#### [AIM OF THE EXERCISE]
Scan the records for the word "ballot". Return each line where it is found.
Start of Block
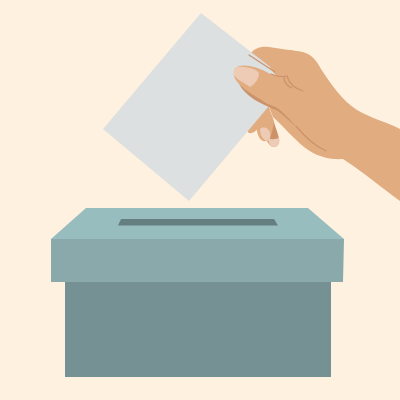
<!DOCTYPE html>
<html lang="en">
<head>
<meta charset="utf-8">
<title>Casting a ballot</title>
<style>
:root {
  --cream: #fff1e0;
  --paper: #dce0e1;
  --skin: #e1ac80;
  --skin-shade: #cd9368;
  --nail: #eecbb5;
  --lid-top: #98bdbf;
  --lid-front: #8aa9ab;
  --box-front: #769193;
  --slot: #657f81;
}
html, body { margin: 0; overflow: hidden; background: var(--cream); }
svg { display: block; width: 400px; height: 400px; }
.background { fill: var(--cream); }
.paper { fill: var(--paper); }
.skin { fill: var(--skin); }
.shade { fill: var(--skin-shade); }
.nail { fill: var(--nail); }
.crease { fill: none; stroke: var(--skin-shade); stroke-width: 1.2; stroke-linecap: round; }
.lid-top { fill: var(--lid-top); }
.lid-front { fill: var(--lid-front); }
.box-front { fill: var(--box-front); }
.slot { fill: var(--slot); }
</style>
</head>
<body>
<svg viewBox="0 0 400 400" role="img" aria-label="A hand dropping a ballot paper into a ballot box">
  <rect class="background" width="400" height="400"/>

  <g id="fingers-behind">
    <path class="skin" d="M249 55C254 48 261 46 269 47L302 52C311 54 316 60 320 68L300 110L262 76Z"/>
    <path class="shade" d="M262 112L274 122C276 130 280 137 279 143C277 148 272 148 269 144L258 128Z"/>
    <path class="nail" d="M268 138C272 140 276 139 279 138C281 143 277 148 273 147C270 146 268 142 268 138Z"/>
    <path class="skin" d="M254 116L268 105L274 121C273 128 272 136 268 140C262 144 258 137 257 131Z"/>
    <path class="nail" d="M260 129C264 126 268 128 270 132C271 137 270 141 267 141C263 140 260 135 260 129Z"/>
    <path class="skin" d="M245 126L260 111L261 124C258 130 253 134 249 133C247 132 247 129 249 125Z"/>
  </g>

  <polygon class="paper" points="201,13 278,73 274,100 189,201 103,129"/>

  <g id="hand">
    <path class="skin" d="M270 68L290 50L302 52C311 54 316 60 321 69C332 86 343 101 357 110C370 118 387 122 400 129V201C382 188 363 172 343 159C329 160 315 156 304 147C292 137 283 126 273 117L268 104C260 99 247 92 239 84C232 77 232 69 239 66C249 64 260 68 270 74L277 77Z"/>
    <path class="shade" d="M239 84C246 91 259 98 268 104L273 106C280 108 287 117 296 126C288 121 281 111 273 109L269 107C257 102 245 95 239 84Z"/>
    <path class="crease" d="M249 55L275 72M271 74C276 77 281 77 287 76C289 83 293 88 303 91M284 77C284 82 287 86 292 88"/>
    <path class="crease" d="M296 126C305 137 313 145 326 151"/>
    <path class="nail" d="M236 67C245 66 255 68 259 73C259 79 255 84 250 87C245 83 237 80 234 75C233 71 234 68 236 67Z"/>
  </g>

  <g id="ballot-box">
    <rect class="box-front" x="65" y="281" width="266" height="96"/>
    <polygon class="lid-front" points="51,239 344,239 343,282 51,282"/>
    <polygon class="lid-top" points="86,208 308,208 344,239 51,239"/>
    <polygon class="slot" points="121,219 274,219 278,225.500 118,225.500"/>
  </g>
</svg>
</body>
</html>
End of Block
Start of Block
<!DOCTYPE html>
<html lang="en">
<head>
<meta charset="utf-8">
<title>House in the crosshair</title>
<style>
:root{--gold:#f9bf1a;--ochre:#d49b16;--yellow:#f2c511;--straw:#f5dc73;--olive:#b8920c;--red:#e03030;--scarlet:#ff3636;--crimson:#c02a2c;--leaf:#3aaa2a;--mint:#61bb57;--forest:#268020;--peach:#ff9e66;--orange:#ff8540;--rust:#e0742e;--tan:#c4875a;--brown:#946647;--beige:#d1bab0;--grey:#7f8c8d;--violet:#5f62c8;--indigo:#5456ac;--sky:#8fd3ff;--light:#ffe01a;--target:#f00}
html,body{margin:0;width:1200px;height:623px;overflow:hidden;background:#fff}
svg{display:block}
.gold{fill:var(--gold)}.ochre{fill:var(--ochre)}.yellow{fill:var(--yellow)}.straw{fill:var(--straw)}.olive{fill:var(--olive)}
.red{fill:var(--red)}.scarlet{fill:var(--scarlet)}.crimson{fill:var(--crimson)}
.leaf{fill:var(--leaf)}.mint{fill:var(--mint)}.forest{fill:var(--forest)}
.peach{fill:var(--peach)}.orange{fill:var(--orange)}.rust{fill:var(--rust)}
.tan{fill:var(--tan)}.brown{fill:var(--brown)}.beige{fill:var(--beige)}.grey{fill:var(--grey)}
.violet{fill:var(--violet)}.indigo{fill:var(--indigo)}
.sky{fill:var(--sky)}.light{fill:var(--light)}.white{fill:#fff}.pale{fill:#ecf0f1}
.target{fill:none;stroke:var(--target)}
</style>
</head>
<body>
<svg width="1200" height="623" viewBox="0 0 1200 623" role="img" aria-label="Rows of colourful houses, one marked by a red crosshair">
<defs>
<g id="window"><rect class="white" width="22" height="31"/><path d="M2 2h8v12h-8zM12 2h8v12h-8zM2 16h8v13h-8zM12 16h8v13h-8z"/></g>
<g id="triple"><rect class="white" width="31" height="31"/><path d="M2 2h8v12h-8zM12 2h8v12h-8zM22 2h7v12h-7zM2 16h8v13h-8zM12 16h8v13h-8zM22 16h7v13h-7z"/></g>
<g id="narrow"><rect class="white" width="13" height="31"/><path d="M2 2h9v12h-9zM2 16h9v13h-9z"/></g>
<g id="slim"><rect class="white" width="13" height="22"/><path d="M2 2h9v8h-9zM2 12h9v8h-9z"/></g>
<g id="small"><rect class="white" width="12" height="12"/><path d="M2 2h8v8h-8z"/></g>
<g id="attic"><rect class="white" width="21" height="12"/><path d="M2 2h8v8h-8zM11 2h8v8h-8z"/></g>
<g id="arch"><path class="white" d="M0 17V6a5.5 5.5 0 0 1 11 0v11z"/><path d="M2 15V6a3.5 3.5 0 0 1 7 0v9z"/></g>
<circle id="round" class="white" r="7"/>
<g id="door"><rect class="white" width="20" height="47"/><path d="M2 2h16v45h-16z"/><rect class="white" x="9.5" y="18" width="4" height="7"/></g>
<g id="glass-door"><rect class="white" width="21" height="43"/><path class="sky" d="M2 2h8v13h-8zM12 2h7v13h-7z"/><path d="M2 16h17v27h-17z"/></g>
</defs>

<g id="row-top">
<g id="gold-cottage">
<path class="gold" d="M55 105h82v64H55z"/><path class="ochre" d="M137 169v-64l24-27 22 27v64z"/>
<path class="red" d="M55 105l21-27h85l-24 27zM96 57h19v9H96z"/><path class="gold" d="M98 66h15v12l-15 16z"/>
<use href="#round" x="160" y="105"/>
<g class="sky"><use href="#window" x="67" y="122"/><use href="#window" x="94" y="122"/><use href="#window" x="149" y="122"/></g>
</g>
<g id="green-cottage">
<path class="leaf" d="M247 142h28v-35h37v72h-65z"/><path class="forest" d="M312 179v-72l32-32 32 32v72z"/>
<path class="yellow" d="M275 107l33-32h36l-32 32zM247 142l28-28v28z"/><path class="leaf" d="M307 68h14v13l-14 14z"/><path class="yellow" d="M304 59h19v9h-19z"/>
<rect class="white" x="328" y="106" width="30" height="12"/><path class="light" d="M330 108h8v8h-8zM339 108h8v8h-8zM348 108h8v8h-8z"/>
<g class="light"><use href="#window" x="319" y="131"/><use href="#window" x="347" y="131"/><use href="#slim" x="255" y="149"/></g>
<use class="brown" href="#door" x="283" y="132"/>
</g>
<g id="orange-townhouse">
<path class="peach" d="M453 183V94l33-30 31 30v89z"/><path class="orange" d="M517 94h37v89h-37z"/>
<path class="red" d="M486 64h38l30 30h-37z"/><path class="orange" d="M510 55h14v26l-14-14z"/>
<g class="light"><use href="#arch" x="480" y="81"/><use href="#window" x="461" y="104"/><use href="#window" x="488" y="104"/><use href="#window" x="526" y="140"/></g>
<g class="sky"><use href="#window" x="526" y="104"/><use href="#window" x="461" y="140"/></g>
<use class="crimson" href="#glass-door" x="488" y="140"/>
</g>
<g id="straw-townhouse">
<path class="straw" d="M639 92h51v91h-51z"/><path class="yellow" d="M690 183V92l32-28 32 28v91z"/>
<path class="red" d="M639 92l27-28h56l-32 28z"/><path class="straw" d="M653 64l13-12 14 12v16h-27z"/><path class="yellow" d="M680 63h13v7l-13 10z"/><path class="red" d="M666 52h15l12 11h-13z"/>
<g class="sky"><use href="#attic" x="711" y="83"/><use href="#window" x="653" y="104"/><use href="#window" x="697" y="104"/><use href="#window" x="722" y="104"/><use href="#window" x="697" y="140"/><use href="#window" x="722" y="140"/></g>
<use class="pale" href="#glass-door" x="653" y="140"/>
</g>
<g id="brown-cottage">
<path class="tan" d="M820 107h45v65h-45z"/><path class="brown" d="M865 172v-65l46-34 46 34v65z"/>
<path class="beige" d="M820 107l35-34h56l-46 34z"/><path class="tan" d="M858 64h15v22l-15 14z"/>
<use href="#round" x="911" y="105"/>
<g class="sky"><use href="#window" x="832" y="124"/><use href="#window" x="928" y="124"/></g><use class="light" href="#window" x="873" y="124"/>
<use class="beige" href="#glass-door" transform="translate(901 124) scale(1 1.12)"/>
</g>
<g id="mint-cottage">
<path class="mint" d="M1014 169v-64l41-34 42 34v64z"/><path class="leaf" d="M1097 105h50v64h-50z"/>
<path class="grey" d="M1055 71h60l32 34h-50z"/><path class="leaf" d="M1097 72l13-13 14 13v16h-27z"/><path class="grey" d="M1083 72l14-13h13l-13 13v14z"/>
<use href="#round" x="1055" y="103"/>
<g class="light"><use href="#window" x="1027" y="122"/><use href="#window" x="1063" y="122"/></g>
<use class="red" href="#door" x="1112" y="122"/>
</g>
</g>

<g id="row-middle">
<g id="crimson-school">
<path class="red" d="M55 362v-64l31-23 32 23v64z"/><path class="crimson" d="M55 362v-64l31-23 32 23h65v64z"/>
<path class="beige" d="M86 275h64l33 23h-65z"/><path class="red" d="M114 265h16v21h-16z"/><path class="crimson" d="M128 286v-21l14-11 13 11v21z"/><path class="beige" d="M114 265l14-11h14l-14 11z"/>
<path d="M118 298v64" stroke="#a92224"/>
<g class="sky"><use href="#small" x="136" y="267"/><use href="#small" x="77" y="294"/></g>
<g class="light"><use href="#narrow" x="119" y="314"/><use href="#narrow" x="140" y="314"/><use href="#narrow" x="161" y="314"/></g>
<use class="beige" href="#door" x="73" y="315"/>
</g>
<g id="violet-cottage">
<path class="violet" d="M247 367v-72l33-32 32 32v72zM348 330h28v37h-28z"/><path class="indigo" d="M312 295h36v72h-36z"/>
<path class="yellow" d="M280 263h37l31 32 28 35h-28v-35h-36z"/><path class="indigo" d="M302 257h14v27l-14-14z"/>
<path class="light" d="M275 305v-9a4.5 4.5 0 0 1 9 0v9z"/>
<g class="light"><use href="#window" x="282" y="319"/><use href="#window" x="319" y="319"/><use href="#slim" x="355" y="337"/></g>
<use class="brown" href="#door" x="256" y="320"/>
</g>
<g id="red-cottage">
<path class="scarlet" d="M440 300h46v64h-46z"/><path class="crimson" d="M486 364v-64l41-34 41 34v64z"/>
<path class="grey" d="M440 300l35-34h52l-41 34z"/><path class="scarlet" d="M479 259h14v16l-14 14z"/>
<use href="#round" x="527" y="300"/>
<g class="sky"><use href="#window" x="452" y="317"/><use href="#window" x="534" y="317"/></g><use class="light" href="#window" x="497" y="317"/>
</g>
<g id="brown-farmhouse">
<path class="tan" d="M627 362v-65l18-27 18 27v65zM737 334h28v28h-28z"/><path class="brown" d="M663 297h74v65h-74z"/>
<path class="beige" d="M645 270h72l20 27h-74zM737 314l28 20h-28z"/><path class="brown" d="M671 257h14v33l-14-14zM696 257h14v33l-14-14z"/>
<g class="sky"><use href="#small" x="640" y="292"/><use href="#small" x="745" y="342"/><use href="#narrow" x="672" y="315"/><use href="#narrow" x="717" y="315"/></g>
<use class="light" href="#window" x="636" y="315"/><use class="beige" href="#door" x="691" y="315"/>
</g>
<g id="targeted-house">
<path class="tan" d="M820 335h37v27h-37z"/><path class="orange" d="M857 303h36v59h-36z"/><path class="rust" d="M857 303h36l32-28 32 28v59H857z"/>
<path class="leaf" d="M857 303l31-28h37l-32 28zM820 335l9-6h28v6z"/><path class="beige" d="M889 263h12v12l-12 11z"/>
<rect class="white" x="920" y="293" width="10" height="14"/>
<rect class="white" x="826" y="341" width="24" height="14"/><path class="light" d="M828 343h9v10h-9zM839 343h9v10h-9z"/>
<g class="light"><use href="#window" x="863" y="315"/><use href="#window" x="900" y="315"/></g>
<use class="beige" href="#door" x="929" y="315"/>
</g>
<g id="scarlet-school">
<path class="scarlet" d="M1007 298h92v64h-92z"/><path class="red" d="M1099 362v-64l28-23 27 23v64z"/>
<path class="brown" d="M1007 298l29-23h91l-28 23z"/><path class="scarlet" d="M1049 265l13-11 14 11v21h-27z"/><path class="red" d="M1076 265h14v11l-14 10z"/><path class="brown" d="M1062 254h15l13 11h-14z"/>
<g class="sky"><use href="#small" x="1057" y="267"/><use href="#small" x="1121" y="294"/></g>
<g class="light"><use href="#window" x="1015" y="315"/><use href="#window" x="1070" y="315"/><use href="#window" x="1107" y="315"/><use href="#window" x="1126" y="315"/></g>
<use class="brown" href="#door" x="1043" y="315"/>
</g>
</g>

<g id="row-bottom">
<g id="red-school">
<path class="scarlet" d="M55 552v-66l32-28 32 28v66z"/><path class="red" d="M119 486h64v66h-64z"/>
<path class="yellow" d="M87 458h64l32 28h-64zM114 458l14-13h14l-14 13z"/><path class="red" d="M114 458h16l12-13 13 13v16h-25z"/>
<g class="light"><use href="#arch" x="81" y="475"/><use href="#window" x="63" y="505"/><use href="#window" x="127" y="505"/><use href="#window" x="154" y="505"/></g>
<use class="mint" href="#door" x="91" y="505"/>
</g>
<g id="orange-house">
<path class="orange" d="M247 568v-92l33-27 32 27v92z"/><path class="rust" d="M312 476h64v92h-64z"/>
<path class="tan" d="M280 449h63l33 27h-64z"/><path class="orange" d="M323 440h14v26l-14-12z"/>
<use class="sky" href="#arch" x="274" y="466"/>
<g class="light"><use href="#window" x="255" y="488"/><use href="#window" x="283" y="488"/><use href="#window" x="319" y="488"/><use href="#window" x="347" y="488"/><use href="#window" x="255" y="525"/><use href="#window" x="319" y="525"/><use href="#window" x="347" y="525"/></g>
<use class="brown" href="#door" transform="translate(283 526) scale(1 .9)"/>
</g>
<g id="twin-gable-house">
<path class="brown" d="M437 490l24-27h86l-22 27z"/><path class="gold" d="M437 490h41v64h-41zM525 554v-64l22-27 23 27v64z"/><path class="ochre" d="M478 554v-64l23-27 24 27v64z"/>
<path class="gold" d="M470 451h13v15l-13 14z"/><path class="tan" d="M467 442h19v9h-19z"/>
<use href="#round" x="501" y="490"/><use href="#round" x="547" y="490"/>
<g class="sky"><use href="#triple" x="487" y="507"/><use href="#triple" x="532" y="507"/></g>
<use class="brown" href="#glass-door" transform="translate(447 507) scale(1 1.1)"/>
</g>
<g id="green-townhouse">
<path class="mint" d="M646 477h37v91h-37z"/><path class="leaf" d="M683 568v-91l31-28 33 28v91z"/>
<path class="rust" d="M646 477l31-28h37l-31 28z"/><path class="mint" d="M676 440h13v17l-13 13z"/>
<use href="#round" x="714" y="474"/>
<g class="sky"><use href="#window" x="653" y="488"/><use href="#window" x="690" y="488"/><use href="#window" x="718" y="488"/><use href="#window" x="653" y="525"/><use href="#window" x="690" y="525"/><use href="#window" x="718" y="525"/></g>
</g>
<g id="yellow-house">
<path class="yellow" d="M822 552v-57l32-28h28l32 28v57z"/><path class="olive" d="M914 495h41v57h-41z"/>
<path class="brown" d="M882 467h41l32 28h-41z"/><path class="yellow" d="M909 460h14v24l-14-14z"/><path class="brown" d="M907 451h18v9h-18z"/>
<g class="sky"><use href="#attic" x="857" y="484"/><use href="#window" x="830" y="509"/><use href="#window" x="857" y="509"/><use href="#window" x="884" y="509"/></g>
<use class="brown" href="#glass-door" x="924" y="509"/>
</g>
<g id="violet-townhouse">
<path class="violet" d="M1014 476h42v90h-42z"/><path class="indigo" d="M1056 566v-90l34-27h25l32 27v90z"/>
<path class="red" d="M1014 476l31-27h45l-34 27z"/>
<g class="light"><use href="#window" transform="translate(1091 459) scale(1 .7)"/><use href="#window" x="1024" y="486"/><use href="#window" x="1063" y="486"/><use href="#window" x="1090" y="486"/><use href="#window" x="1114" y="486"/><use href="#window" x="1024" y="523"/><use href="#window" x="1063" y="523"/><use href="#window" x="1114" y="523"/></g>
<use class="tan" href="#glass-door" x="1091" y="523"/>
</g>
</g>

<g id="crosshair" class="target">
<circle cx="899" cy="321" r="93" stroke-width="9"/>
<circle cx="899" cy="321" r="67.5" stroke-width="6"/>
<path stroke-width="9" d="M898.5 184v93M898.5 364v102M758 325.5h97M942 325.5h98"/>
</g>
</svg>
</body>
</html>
End of Block
#### [EXERCISE RESULT]
<title>Casting a ballot</title>
<svg viewBox="0 0 400 400" role="img" aria-label="A hand dropping a ballot paper into a ballot box">
  <g id="ballot-box">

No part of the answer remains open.